In an effort to help burn victims, Brazilian doctors are turning to an unconventional, never-been-tested-before source for skin bandage: tilapia skin. Patients undergoing treatment in the landmark clinical trial look like characters in the newest sci-fi release. But, the fish skin could be what saves them from second- and third-degree burns in a country that’s short on traditional skin alternatives.
"The use of tilapia skin on burns is unprecedented," said Odorico de Morais, a professor at the Federal University of Ceara in Northern Brazil. "The fish skin is usually thrown away, so we are using this product to convert it into something of social benefit."
But turning to fish skin as a burn therapy was not done just out of the desire to reduce waste - it had to be done out of necessity. In Brazil, there are three skin banks that carry conventional human skin, pig skin, and artificial alternatives to treat burns. But the supply is extremely low - the banks provide only about one percent of the national demand for skin therapy.
Without skin grafts, doctors have to use gauze bandages and silver sulfadiazine cream, a topical antibiotic. Whereas skin tissues would keep the burns moist and also provide collagen to promote healing, the bandages are dry, irritating, and need to be changed regularly.

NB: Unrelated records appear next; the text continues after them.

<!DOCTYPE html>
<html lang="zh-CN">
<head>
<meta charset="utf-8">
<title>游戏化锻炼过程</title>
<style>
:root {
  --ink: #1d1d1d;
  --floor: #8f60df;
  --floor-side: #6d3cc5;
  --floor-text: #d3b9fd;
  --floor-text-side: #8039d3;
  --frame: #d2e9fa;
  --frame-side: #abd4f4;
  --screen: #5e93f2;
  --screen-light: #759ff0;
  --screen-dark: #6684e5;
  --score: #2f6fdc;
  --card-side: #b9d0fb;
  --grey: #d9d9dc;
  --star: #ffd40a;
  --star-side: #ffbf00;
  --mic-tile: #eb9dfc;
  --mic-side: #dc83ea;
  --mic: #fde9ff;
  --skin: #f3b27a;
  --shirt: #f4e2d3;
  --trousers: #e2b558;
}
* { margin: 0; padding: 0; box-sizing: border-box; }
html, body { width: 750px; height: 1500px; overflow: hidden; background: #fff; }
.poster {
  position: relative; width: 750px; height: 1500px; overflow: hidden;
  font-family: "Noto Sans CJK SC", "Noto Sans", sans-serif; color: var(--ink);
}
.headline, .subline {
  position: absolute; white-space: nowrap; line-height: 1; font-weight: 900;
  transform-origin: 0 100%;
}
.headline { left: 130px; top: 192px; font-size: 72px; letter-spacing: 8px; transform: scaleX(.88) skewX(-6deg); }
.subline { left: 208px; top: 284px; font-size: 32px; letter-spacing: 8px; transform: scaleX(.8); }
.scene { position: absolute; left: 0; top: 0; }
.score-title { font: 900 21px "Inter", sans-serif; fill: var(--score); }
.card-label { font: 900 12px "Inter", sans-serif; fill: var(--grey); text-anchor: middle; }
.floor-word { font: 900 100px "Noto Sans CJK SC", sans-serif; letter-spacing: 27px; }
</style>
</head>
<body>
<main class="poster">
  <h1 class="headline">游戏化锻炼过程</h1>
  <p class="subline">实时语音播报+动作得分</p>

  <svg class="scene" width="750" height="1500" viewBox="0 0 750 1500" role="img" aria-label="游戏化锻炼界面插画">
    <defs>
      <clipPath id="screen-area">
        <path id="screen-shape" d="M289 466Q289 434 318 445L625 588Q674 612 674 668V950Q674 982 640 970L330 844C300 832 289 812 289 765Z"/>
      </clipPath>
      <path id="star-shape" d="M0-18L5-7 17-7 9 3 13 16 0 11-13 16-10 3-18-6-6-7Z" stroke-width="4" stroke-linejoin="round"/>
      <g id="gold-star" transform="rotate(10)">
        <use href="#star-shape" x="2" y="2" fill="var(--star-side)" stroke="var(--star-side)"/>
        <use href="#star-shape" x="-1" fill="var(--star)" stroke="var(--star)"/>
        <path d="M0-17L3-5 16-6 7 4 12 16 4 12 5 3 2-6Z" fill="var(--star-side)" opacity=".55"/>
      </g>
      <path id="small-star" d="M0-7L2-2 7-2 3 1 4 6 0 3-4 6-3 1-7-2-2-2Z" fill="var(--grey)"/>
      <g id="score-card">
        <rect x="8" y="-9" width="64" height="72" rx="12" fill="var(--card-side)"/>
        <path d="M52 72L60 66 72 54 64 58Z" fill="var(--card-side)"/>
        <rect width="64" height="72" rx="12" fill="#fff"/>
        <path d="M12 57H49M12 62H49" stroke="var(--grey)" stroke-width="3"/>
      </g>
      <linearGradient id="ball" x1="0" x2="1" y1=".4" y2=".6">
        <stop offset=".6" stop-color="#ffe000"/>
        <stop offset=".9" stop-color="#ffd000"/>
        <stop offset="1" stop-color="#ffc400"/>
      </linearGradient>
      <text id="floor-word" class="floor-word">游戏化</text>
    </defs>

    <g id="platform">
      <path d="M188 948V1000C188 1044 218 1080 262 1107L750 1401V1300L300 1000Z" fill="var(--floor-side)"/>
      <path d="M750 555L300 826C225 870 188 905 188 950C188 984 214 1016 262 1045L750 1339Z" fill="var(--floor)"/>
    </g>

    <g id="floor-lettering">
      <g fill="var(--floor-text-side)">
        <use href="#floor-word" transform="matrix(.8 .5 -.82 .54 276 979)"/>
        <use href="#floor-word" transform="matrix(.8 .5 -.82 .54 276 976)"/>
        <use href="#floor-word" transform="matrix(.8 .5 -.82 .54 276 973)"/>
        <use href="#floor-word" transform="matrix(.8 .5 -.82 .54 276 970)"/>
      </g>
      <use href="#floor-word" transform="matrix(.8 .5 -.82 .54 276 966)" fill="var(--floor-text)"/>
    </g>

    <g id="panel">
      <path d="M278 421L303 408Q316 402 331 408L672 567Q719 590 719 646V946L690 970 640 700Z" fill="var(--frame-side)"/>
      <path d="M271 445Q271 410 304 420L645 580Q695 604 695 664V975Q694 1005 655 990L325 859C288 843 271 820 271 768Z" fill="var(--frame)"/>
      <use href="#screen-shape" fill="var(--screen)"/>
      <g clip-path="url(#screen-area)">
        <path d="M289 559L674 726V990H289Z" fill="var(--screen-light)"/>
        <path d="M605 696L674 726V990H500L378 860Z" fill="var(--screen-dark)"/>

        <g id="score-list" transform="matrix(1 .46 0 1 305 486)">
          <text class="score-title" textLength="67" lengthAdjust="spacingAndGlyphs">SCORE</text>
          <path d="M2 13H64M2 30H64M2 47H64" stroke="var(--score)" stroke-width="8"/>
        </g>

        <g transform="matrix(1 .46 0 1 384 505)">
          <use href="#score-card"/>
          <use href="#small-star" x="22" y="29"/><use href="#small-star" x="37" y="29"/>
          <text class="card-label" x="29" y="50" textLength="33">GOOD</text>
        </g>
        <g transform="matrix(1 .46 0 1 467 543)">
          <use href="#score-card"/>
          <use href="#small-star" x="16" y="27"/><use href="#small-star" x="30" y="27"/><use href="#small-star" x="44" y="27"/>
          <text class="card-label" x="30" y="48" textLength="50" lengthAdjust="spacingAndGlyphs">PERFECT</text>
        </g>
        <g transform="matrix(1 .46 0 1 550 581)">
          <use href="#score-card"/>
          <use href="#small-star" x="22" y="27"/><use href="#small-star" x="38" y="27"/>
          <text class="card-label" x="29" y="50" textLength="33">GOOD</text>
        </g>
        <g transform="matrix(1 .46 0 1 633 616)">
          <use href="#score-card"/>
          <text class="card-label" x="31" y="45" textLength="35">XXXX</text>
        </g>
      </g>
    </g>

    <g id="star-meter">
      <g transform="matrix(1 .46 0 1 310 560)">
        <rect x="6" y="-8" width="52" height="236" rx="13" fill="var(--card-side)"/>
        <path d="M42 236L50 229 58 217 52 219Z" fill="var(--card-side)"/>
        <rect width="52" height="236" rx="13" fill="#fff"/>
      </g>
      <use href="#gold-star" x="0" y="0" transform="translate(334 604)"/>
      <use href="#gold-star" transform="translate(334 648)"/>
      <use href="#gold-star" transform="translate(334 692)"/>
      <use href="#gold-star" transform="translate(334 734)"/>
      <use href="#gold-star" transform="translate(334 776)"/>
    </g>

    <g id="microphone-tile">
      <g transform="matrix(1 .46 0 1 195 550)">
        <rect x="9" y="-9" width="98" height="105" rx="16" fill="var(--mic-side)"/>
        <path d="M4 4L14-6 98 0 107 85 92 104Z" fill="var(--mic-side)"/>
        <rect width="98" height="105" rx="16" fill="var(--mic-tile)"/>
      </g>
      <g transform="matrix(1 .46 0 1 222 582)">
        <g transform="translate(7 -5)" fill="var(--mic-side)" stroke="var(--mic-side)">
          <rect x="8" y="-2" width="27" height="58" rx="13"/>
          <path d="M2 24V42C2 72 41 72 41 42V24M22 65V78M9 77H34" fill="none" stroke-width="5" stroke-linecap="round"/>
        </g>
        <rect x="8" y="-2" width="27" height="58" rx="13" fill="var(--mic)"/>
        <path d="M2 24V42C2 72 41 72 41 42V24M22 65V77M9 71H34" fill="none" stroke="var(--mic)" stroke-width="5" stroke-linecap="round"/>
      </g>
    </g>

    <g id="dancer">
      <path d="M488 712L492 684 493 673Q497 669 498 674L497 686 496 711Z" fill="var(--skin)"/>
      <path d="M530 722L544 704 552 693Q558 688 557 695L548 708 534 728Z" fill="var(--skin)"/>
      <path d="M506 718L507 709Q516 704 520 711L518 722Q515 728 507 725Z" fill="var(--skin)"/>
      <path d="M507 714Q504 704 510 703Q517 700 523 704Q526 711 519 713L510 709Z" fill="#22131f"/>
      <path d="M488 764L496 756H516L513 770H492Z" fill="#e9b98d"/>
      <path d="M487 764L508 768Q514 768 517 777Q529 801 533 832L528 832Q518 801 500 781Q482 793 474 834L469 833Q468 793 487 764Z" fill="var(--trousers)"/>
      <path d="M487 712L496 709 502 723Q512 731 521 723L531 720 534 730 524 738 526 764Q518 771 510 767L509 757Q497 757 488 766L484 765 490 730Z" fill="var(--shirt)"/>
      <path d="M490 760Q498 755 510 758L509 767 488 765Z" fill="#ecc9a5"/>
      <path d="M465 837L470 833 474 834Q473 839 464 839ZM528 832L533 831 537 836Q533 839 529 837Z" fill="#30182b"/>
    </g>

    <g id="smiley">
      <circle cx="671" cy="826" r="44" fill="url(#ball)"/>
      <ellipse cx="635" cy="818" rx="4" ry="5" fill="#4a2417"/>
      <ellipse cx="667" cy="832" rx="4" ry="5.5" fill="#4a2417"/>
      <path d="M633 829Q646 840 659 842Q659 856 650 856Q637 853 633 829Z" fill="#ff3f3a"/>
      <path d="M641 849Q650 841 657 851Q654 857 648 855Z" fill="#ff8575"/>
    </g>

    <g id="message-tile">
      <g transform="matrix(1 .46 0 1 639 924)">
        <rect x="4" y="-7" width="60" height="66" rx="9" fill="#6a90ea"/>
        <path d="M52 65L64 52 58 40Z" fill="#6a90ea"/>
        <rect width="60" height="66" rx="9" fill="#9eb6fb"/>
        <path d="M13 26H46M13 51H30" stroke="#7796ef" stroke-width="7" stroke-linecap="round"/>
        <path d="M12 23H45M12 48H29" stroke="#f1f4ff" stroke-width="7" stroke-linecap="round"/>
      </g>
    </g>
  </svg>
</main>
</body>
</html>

Thus, de Morais and his team decided to test out tilapia skin. The fish are abundant in the freshwaters of Brazil. Once cleaned, sterilized, and irradiated to kill all pathogens, the skin can be applied directly to the burn area. A bandage would be required for deep second-degree burns, but no creams are necessary. Patients can wear the skin for 10 days without changing. And at that point, the tilapia skin would have loosened from the burn and be peeled off.
“We got a great surprise when we saw that the amount of collagen proteins, types 1 and 3, which are very important for scarring, exist in large quantities in tilapia skin, even more than in human skin and other skins,” said Edmar Maciel, a plastic surgeon and burn specialist, who is leading the clinical trials. “Another factor we discovered is that the amount of tension, of resistance in tilapia skin is much greater than in human skin. Also the amount of moisture.”
These properties contributed to speeding up the burn healing process by several days. And because patients also don’t have to endure the pain of regular bandage changes, the need for medication is cut significantly.
"Use the tilapia skin. It's excellent," said Antonio Janio, a car mechanic who suffered a burned arm on the job. "It takes the pain away. You do not need to take medicine. In my case, I did not need it, thank God."
Researchers estimate that the fish skin is 75 percent cheaper than bandage and silver sulfadiazine cream. Taken together, it seems the benefits of this unorthodox treatment can’t be beat. And it probably doesn’t hurt that for a few days, patients get to live out their dreams of being a sci-fi character.